Plain-text document sources
§ §

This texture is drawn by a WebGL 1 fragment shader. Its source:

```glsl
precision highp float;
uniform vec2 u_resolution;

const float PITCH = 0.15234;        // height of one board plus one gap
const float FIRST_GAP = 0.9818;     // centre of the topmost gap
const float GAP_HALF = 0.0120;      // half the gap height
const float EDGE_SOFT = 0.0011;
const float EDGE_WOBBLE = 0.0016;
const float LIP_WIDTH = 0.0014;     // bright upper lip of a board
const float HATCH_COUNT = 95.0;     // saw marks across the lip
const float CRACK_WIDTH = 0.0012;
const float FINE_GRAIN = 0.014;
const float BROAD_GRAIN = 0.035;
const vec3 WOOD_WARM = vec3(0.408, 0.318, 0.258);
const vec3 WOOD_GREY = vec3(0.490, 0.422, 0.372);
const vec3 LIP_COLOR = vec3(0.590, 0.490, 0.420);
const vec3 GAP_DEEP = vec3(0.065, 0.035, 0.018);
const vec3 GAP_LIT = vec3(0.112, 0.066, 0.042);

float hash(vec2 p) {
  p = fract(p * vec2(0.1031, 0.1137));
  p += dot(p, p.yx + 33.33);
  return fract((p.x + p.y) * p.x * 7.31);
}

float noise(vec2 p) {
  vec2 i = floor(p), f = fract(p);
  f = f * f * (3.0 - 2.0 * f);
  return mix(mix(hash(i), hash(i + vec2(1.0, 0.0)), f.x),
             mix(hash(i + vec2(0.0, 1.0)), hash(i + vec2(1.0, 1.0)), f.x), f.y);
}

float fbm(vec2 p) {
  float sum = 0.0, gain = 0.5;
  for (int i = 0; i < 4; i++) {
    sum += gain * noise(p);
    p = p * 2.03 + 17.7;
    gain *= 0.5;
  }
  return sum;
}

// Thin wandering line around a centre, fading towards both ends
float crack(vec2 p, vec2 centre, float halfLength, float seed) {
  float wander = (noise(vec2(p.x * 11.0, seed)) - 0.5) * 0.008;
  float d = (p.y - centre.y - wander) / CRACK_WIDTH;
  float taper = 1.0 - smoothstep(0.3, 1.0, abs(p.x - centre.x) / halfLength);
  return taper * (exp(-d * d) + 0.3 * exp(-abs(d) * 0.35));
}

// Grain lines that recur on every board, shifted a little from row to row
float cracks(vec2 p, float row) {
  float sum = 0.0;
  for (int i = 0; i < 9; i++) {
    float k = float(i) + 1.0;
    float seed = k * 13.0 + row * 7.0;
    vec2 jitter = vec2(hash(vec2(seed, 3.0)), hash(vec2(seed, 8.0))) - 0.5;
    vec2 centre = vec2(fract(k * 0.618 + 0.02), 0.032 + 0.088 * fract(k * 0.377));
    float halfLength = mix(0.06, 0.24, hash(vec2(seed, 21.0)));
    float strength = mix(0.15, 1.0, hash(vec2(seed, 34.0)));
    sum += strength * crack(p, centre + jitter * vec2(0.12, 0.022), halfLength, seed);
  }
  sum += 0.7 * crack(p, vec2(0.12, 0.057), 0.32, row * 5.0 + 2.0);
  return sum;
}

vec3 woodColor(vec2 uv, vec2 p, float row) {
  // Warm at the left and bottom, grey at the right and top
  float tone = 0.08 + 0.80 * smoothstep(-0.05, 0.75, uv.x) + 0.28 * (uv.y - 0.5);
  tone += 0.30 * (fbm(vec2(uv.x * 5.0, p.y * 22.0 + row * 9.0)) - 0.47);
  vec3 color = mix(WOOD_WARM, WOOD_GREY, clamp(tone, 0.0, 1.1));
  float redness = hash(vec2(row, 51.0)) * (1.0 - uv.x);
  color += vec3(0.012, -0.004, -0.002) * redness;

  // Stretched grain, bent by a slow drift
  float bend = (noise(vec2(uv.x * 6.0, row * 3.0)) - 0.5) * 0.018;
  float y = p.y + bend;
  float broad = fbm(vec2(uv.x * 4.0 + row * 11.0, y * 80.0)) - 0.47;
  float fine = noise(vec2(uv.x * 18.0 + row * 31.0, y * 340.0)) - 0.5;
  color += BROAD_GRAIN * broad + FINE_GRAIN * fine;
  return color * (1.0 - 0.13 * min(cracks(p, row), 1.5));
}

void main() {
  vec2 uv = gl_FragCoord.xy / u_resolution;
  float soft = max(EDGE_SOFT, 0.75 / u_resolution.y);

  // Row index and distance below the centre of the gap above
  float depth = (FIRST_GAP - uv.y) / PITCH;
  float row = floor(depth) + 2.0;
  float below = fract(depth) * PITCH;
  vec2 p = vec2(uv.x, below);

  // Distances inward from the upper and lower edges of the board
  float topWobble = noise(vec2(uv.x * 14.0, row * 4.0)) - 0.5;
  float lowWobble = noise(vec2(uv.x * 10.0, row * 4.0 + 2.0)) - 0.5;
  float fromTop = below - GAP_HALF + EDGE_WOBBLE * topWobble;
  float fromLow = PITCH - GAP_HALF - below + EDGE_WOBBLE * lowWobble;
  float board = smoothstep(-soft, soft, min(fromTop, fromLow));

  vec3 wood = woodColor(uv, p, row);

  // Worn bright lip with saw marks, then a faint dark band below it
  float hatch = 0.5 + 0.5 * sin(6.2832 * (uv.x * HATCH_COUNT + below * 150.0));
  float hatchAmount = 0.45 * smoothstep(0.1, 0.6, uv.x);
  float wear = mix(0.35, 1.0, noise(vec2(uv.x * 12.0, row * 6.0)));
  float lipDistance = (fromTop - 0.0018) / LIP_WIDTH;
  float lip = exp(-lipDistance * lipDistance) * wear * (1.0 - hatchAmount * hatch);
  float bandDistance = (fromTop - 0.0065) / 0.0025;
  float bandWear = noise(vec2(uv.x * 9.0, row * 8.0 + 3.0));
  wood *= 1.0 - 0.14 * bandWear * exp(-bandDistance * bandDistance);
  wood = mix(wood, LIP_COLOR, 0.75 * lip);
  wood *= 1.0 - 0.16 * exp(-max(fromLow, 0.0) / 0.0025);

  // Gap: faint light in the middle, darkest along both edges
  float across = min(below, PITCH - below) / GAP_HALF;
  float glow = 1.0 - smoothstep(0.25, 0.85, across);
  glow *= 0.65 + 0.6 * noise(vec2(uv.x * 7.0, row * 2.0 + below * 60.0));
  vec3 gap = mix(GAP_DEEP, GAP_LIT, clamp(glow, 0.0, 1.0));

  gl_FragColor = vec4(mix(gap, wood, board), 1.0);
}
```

§ §

_Brief_
Every record shown above should appear again in your answer, unchanged.

_Exercise answer_
This texture is drawn by a WebGL 1 fragment shader. Its source:

```glsl
precision highp float;
uniform vec2 u_resolution;

const float PITCH = 0.15234;        // height of one board plus one gap
const float FIRST_GAP = 0.9818;     // centre of the topmost gap
const float GAP_HALF = 0.0120;      // half the gap height
const float EDGE_SOFT = 0.0011;
const float EDGE_WOBBLE = 0.0016;
const float LIP_WIDTH = 0.0014;     // bright upper lip of a board
const float HATCH_COUNT = 95.0;     // saw marks across the lip
const float CRACK_WIDTH = 0.0012;
const float FINE_GRAIN = 0.014;
const float BROAD_GRAIN = 0.035;
const vec3 WOOD_WARM = vec3(0.408, 0.318, 0.258);
const vec3 WOOD_GREY = vec3(0.490, 0.422, 0.372);
const vec3 LIP_COLOR = vec3(0.590, 0.490, 0.420);
const vec3 GAP_DEEP = vec3(0.065, 0.035, 0.018);
const vec3 GAP_LIT = vec3(0.112, 0.066, 0.042);

float hash(vec2 p) {
  p = fract(p * vec2(0.1031, 0.1137));
  p += dot(p, p.yx + 33.33);
  return fract((p.x + p.y) * p.x * 7.31);
}

float noise(vec2 p) {
  vec2 i = floor(p), f = fract(p);
  f = f * f * (3.0 - 2.0 * f);
  return mix(mix(hash(i), hash(i + vec2(1.0, 0.0)), f.x),
             mix(hash(i + vec2(0.0, 1.0)), hash(i + vec2(1.0, 1.0)), f.x), f.y);
}

float fbm(vec2 p) {
  float sum = 0.0, gain = 0.5;
  for (int i = 0; i < 4; i++) {
    sum += gain * noise(p);
    p = p * 2.03 + 17.7;
    gain *= 0.5;
  }
  return sum;
}

// Thin wandering line around a centre, fading towards both ends
float crack(vec2 p, vec2 centre, float halfLength, float seed) {
  float wander = (noise(vec2(p.x * 11.0, seed)) - 0.5) * 0.008;
  float d = (p.y - centre.y - wander) / CRACK_WIDTH;
  float taper = 1.0 - smoothstep(0.3, 1.0, abs(p.x - centre.x) / halfLength);
  return taper * (exp(-d * d) + 0.3 * exp(-abs(d) * 0.35));
}

// Grain lines that recur on every board, shifted a little from row to row
float cracks(vec2 p, float row) {
  float sum = 0.0;
  for (int i = 0; i < 9; i++) {
    float k = float(i) + 1.0;
    float seed = k * 13.0 + row * 7.0;
    vec2 jitter = vec2(hash(vec2(seed, 3.0)), hash(vec2(seed, 8.0))) - 0.5;
    vec2 centre = vec2(fract(k * 0.618 + 0.02), 0.032 + 0.088 * fract(k * 0.377));
    float halfLength = mix(0.06, 0.24, hash(vec2(seed, 21.0)));
    float strength = mix(0.15, 1.0, hash(vec2(seed, 34.0)));
    sum += strength * crack(p, centre + jitter * vec2(0.12, 0.022), halfLength, seed);
  }
  sum += 0.7 * crack(p, vec2(0.12, 0.057), 0.32, row * 5.0 + 2.0);
  return sum;
}

vec3 woodColor(vec2 uv, vec2 p, float row) {
  // Warm at the left and bottom, grey at the right and top
  float tone = 0.08 + 0.80 * smoothstep(-0.05, 0.75, uv.x) + 0.28 * (uv.y - 0.5);
  tone += 0.30 * (fbm(vec2(uv.x * 5.0, p.y * 22.0 + row * 9.0)) - 0.47);
  vec3 color = mix(WOOD_WARM, WOOD_GREY, clamp(tone, 0.0, 1.1));
  float redness = hash(vec2(row, 51.0)) * (1.0 - uv.x);
  color += vec3(0.012, -0.004, -0.002) * redness;

  // Stretched grain, bent by a slow drift
  float bend = (noise(vec2(uv.x * 6.0, row * 3.0)) - 0.5) * 0.018;
  float y = p.y + bend;
  float broad = fbm(vec2(uv.x * 4.0 + row * 11.0, y * 80.0)) - 0.47;
  float fine = noise(vec2(uv.x * 18.0 + row * 31.0, y * 340.0)) - 0.5;
  color += BROAD_GRAIN * broad + FINE_GRAIN * fine;
  return color * (1.0 - 0.13 * min(cracks(p, row), 1.5));
}

void main() {
  vec2 uv = gl_FragCoord.xy / u_resolution;
  float soft = max(EDGE_SOFT, 0.75 / u_resolution.y);

  // Row index and distance below the centre of the gap above
  float depth = (FIRST_GAP - uv.y) / PITCH;
  float row = floor(depth) + 2.0;
  float below = fract(depth) * PITCH;
  vec2 p = vec2(uv.x, below);

  // Distances inward from the upper and lower edges of the board
  float topWobble = noise(vec2(uv.x * 14.0, row * 4.0)) - 0.5;
  float lowWobble = noise(vec2(uv.x * 10.0, row * 4.0 + 2.0)) - 0.5;
  float fromTop = below - GAP_HALF + EDGE_WOBBLE * topWobble;
  float fromLow = PITCH - GAP_HALF - below + EDGE_WOBBLE * lowWobble;
  float board = smoothstep(-soft, soft, min(fromTop, fromLow));

  vec3 wood = woodColor(uv, p, row);

  // Worn bright lip with saw marks, then a faint dark band below it
  float hatch = 0.5 + 0.5 * sin(6.2832 * (uv.x * HATCH_COUNT + below * 150.0));
  float hatchAmount = 0.45 * smoothstep(0.1, 0.6, uv.x);
  float wear = mix(0.35, 1.0, noise(vec2(uv.x * 12.0, row * 6.0)));
  float lipDistance = (fromTop - 0.0018) / LIP_WIDTH;
  float lip = exp(-lipDistance * lipDistance) * wear * (1.0 - hatchAmount * hatch);
  float bandDistance = (fromTop - 0.0065) / 0.0025;
  float bandWear = noise(vec2(uv.x * 9.0, row * 8.0 + 3.0));
  wood *= 1.0 - 0.14 * bandWear * exp(-bandDistance * bandDistance);
  wood = mix(wood, LIP_COLOR, 0.75 * lip);
  wood *= 1.0 - 0.16 * exp(-max(fromLow, 0.0) / 0.0025);

  // Gap: faint light in the middle, darkest along both edges
  float across = min(below, PITCH - below) / GAP_HALF;
  float glow = 1.0 - smoothstep(0.25, 0.85, across);
  glow *= 0.65 + 0.6 * noise(vec2(uv.x * 7.0, row * 2.0 + below * 60.0));
  vec3 gap = mix(GAP_DEEP, GAP_LIT, clamp(glow, 0.0, 1.0));

  gl_FragColor = vec4(mix(gap, wood, board), 1.0);
}
```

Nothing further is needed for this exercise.